[SOURCE RECORDS Boundary: Start]
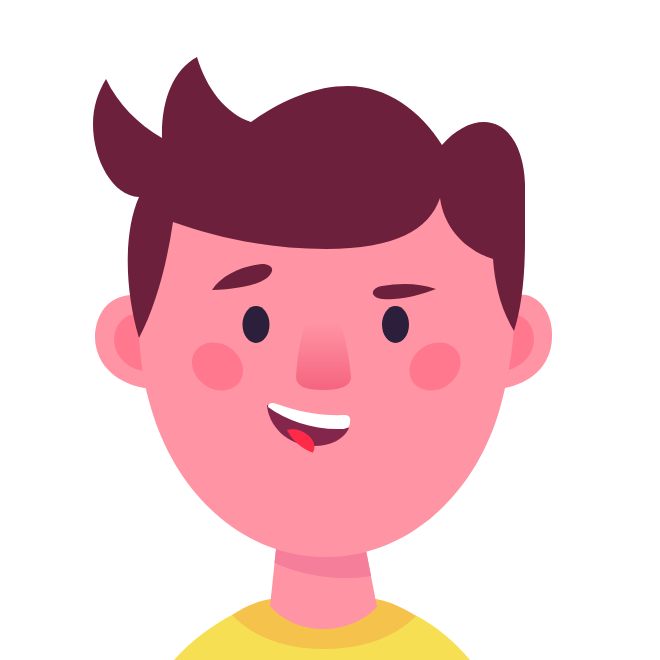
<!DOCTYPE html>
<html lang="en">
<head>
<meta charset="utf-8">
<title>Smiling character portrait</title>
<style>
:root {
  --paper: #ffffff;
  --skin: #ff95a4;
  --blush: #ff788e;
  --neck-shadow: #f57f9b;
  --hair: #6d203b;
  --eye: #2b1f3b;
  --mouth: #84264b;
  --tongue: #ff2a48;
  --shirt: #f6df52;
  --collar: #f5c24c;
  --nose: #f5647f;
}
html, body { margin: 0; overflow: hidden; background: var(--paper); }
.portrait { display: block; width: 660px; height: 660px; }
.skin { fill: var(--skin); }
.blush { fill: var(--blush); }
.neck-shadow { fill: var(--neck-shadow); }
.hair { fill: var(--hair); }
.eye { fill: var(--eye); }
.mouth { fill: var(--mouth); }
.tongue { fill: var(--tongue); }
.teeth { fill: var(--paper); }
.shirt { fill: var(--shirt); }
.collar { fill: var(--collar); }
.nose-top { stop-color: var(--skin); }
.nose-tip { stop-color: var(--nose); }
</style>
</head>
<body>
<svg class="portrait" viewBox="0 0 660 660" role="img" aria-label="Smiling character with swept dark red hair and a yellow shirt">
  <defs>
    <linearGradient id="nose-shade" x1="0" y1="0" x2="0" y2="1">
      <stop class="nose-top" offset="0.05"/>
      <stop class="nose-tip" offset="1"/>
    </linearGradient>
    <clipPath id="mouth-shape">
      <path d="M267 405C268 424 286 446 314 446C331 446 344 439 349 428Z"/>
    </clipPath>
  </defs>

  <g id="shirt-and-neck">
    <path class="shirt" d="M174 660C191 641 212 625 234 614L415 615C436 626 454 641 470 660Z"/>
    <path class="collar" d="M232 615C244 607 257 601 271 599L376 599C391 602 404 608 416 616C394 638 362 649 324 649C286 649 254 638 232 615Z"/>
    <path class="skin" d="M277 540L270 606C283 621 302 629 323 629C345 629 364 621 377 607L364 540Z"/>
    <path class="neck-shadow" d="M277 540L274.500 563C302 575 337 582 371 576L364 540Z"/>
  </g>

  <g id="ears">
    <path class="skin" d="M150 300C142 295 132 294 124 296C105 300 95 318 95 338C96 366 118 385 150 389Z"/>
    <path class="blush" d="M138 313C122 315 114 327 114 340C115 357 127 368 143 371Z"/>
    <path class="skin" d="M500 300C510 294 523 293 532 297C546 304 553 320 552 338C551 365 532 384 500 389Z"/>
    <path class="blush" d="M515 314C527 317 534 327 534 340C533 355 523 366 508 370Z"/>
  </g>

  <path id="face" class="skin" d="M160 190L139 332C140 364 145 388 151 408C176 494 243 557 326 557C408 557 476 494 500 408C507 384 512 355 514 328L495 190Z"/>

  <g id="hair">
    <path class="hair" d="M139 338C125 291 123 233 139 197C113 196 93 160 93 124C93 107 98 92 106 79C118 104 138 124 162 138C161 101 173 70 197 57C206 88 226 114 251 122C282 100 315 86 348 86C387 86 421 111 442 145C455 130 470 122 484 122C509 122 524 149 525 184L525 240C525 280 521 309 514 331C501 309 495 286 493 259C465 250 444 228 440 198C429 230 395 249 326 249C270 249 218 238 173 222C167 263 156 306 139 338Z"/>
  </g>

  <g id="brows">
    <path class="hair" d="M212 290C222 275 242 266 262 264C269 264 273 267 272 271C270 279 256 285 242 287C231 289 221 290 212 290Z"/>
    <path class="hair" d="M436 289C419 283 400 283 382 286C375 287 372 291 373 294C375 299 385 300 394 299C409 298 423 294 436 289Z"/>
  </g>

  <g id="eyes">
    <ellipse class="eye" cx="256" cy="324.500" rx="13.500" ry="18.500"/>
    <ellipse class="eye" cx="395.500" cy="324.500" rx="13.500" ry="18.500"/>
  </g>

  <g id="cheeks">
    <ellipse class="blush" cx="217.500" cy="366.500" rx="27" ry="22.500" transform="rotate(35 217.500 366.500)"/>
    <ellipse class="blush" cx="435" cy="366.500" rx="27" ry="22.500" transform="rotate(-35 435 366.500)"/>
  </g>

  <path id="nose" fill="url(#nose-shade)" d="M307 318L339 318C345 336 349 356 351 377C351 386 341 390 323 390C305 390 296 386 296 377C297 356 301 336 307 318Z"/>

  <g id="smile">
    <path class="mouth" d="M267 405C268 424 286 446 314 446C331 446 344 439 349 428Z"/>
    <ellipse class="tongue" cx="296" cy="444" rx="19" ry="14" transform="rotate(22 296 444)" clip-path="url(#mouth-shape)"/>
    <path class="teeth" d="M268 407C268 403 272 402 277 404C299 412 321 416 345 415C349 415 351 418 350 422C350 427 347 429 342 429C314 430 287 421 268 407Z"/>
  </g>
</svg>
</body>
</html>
[SOURCE RECORDS Boundary: End]
THE PROBLEM |
Show the lines where the word "shirt" appears in the entries.

RESULT FOR THIS TASK |
  --shirt: #f6df52;
.shirt { fill: var(--shirt); }
<svg class="portrait" viewBox="0 0 660 660" role="img" aria-label="Smiling character with swept dark red hair and a yellow shirt">
  <g id="shirt-and-neck">
    <path class="shirt" d="M174 660C191 641 212 625 234 614L415 615C436 626 454 641 470 660Z"/>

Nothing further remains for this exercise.